Because of their fear of being abandoned, people with an anxious style of attachment have a difficult time expressing their feelings. Anxious individuals are often reluctant to express how they truly feel because they fear it will push their partners away.
When anxious individuals do expression their emotions, however, they tend to do so in a less constructive way – they tend to blame their partner for treating them poorly. Both of these behaviors make it more difficult for anxious individuals to have their feeling validated, which is important when trying to work through forgiveness (see power of forgiveness).
Because anxious individuals also experience more intense emotional reactions to betrayal, they have a difficult time seeing the situation from their partner’s point of view. Anxious individuals’ intense feelings often get in the way of reflecting on what happened. They are less able to view the incident in terms of the big picture – as an isolated incident rather than a consistent pattern of behavior (see power of forgiveness).
If you are dealing with an anxious individual, it can be helpful to offer reassurances. Tell them that it is okay to express their emotions. Encourage them to disclose how they are feeling and let them know that you will not love them any less for doing so. It also helps to tell anxious individuals, that expressing emotions constructively makes couples grow closer.
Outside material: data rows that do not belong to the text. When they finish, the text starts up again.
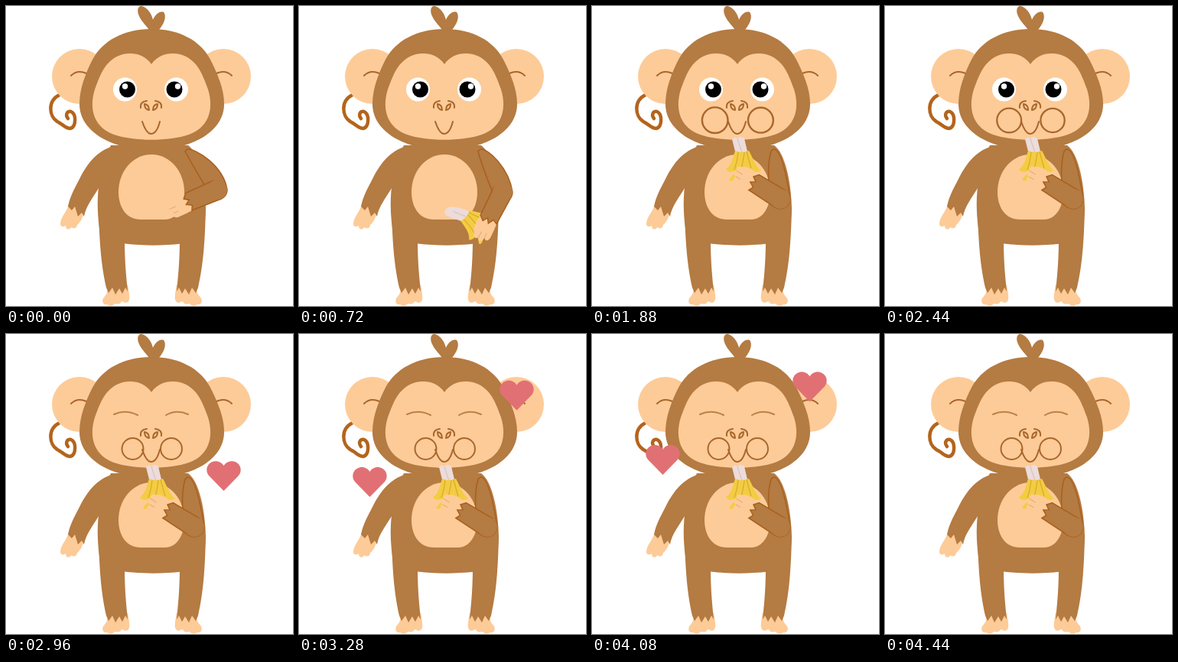
Recreate the animation shown at these times as an HTML page. Size 375 by 392 pixels, loop 4520 ms.

```html
<!DOCTYPE html>
<html lang="en">
<head>
<meta charset="utf-8">
<title>Monkey with a banana</title>
<style>
html, body { margin: 0; width: 100%; height: 100%; overflow: hidden; background: #fff; }
svg { display: block; width: 100vw; height: 100vh; }
.fur { fill: #b47b42; }
.skin { fill: #fdcb98; }
.line { fill: none; stroke: #a9672c; stroke-width: 2; stroke-linecap: round; stroke-linejoin: round; }
.edge { stroke: #a85f1c; stroke-width: 1.5; }
.heart { fill: #e17074; }
</style>
</head>
<body>
<svg viewBox="0 0 375 392">
  <defs>
    <path id="foot" class="skin" d="M133 364H159C161 376 163 384 159 387 156 389 153 386 151 386 149 391 144 389 142 389 139 393 134 391 132 390 127 391 125 386 127 382 131 377 133 376 133 364Z"/>
    <path id="leg" class="fur" d="M121 262C122 320 126 345 131 368L134 375 139 368 143 377 148 369 152 376 156 368 159 373C157 352 155 334 155 304Z"/>
    <path id="love" class="heart" d="M22.5 39L3 19C-2 13 0 3 9 .5 15-1 20 2 22.5 6 25 2 30-1 36 .5 45 3 47 13 42 19Z"/>
  </defs>

  <path class="line" style="stroke:#b4641c;stroke-width:4.5" d="M70 116C54 124 56 144 67 151 75 155 78 160 84 160 92 158 92 141 85 138 80 137 77 142 81 147"/>

  <!-- body -->
  <use href="#foot"/><use href="#leg"/>
  <g transform="translate(382 0) scale(-1 1)"><use href="#foot"/><use href="#leg"/></g>
  <path class="fur" d="M137 182H238C252 192 260 228 261 265L258 304C230 315 160 316 124 304 117 265 117 220 137 182Z"/>
  <path class="skin" d="M190 194C215 194 233 217 233 243 233 264 222 279 208 279H176C158 279 147 264 147 243 147 217 165 194 190 194Z"/>
  <path class="skin" d="M82 259C79 270 71 276 71 285 72 290 76 288 78 287 78 293 84 293 85 289 89 292 93 290 93 286 98 282 101 276 102 266Z"/>
  <path class="fur" d="M141 183C117 189 104 210 96 226 88 241 83 251 81 262L86 267 90 262 94 275 99 270 102 275C104 262 114 250 121 238L141 192Z"/>

  <!-- head -->
  <circle class="skin" cx="96" cy="92" r="36"/>
  <circle class="skin" cx="284" cy="92" r="36"/>
  <path class="line" d="M85 91Q93 83 105 88M295 91Q287 83 275 88"/>
  <path class="fur" d="M189 35C186 27 177 22 173 11 171 4 173 0 177 0 185 2 190 10 192 18 195 11 201 6 206 8 211 15 205 27 196 35Z"/>
  <path class="fur" d="M190 30C226 30 254 45 267 70 276 88 285 108 285 128 285 165 241 188 190 188 140 188 96 165 96 128 96 108 104 88 113 70 126 45 155 30 190 30Z"/>
  <path class="skin" d="M190 76C181 63 166 60 153 63 131 69 124 87 116 109 107 138 118 160 141 168 166 177 214 177 239 168 262 160 273 138 264 109 256 87 249 69 227 63 214 60 199 63 190 76Z"/>
  <g id="open">
    <circle cx="155.500" cy="109" r="15.500" fill="#fff"/><circle cx="158.500" cy="109" r="10.500"/><circle cx="155.500" cy="105" r="3.700" fill="#fff"/>
    <circle cx="222.500" cy="109" r="15.500" fill="#fff"/><circle cx="220" cy="109" r="10.500"/><circle cx="224.500" cy="105" r="3.700" fill="#fff"/>
  </g>
  <path id="shut" class="line" style="stroke:#bd8049" d="M141 105Q156 98 172 106M209 106Q223 98 238 105"/>
  <path class="line" d="M176 133Q175 125 184 124M203 133Q204 125 195 124M181 128Q187 129 187 136 181 135 181 128ZM198 128Q192 129 192 136 198 135 198 128Z"/>
  <path class="line" d="M178 151C181 160 185 167 189.500 167 195 167 199 159 201 151"/>
  <g id="cheeks" class="line"><circle/><circle/></g>

  <!-- right arm and banana -->
  <path id="upper" class="fur edge"/>
  <g id="banana">
    <path id="flesh" fill="#ecdcda"/>
    <path fill="none" stroke="#dcc6c6" stroke-width="1.300" d="M-6-21Q-3-10 1 0"/>
    <path fill="#f4cc43" d="M-9-5Q0-1 9-5C14 4 18 16 25 21 18 25 12 22 9 18 7 25 0 30-4 24-6 32-12 36-16 34-19 32-10 28-10 22-15 24-20 22-21 19-13 14-12 4-9-5Z"/>
    <path fill="none" stroke="#d9ac2d" stroke-width="1.300" d="M-5-3Q-6 9-10 20M3-3Q2 8-2 22M6-4Q9 8 12 18"/>
  </g>
  <g id="fore">
    <path class="skin" d="M36-11C45-13 54-13 60-13 66-13 68-9 64-6 71-6 73 0 67 1 72 4 69 9 64 9 60 14 47 13 36 11Z"/>
    <path class="line" style="stroke:#e9ae78;stroke-width:1.200" d="M64-6H58M67 1H59"/>
    <path class="fur edge" d="M0-13L41-12 38-6 45-2 39 2 45 6 40 12 0 13Z"/>
    <circle class="fur" r="13"/>
  </g>

  <use id="heartR" href="#love"/>
  <use id="heartL" href="#love"/>
</svg>
<script>
const $ = id => document.getElementById(id);
const set = (el, attrs) => { for (const k in attrs) el.setAttribute(k, attrs[k]); };
const show = (el, on) => el.style.display = on ? '' : 'none';
const mix = (a, b, k) => a + (b - a) * k;
const clamp = k => Math.min(1, Math.max(0, k));
const ease = k => (1 - Math.cos(Math.PI * clamp(k))) / 2;

const LOOP = 4520, STEP = 40;

// time, elbow x y, forearm angle, banana x y, banana angle
const poses = [
  [0, 276, 240, 157, 243, 287, -45],
  [400, 276, 240, 101, 243, 287, -45],
  [600, 276, 240, 101, 243, 287, -45],
  [720, 266, 243, 117, 221, 277, -50],
  [1120, 248, 252, 188, 198, 217, -10],
  [1160, 247, 252, 195, 197, 211, -6],
  [1200, 246, 252, 212, 196, 194, 0],
  [LOOP, 246, 252, 212, 196, 194, 0]
];

function poseAt(t) {
  const i = poses.findIndex(p => p[0] > t), a = poses[i - 1], b = poses[i];
  const k = (t - a[0]) / (b[0] - a[0]);
  return a.map((v, n) => mix(v, b[n], k)).slice(1);
}

function drawArm(t) {
  const [ex, ey, turn, bx, by, tilt] = poseAt(t);
  set($('upper'), { d: `M234 190Q${.6 * ex + 80} 211 ${ex - 13} ${ey}A13 13 0 0 0 ${ex + 13} ${ey}` +
    `C${ex + 8} ${ey - 32} 247 186 237 187Z` });
  set($('fore'), { transform: `translate(${ex} ${ey}) rotate(${turn})` });
  set($('banana'), { transform: `translate(${bx} ${by}) rotate(${tilt})` });
  show($('banana'), t >= 640);
  set($('flesh'), { d: t >= 1560
    ? 'M-8 0L-13-20Q-10-24-6-21-2-25 3-21L8 0Z'
    : 'M-8 0C-10-9-14-16-16-24-16-31-6-31-3-26 3-18 7-9 8 0Z' });
}

function drawCheeks(t) {
  const k = Math.sin(Math.PI * clamp((t - 1560) / 1080));
  const [left, right] = $('cheeks').children;
  set(left, { cx: mix(165.5, 159.5, k), cy: mix(150, 149, k), r: mix(14, 17.5, k) });
  set(right, { cx: mix(216, 221.5, k), cy: mix(150, 149, k), r: mix(14, 17, k) });
  $('cheeks').style.strokeWidth = mix(2, 2.5, k);
  show($('cheeks'), t >= 1560);
}

// Each heart rises twice, 740 ms apart
function drawHeart(el, t, start, life, span, x, from, to) {
  const age = t - start, phase = age % 740;
  show(el, age >= 0 && age < 1480 && phase < life);
  set(el, { transform: `translate(${x} ${mix(from, to, ease(phase / span))})` });
}

function frame(now) {
  const t = Math.floor(now % LOOP / STEP) * STEP;
  drawArm(t);
  drawCheeks(t);
  show($('open'), t < 2680);
  show($('shut'), t >= 2680);
  drawHeart($('heartR'), t, 2680, 740, 760, 262, 219, 42);
  drawHeart($('heartL'), t, 3020, 680, 680, 70, 243, 27);
}

const origin = performance.now();
function tick() {
  frame(performance.now() - origin);
  requestAnimationFrame(tick);
}
tick();
</script>
</body>
</html>
```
Helping an anxious partner share their feelings will make it easier for them to work through their problems (see talk about problems).
Overall, anxious individuals have a more difficult time forgiving partners and experiencing the benefits that forgiveness can provide.
Dismissing individuals, people who are more uncomfortable with intimacy, downplay their emotional reactions. Dismissing individuals have a tendency to dismiss or deny their true feelings. This is often a protective response. By denying their emotions, dismissing individuals can avoid intimacy and protect themselves from feeling vulnerable.
It can be difficult for dismissing individuals to forgive a partner because they are reluctant to discuss their emotions. It can also be difficult to get dismissing partners to disclose their feelings. Dismissing individuals prefer distance to closeness in their relationships. Resolving problems creates intimacy, which dismissing individuals would rather avoid, so they have little motivation to work problems out.
However, if a dismissing individual does express his or her emotions, it is usually done to push a partner away. Dismissing individuals often display hostility and contempt for their partners after experiencing a relational betrayal. Such emotional expressions are not done in an attempt to work problems out, but to create distance in a relationship.
If you are a dismissing individual, please keep in mind, that learning how to deal with disappointment and anger constructively is important (see forgiveness). Although you may be uncomfortable letting your guard down; intimacy provides real benefits (see healthy relationships). Dismissing individuals receive less social support, experience more health problems, and are generally less satisfied with life.
If you are dating a dismissing individual, it might be best not to push them to disclose their feelings. Trying to get a dismissing individual to talk about their feelings takes away their sense of autonomy. As a result, they are more likely to shut you out and push you further away. When dealing with a dismissing individual, it can be helpful to let them work through their emotions in their own way and at their own pace.
Forgiveness does not come easy for dismissing individuals.
- Forgiveness – advice on how to forgive a partners
- Rebuilding Trust – steps on how to rebuild trust in a romantic relationship
- Attachment Styles – information on attachments styles
Truth About Deception – back to our home page.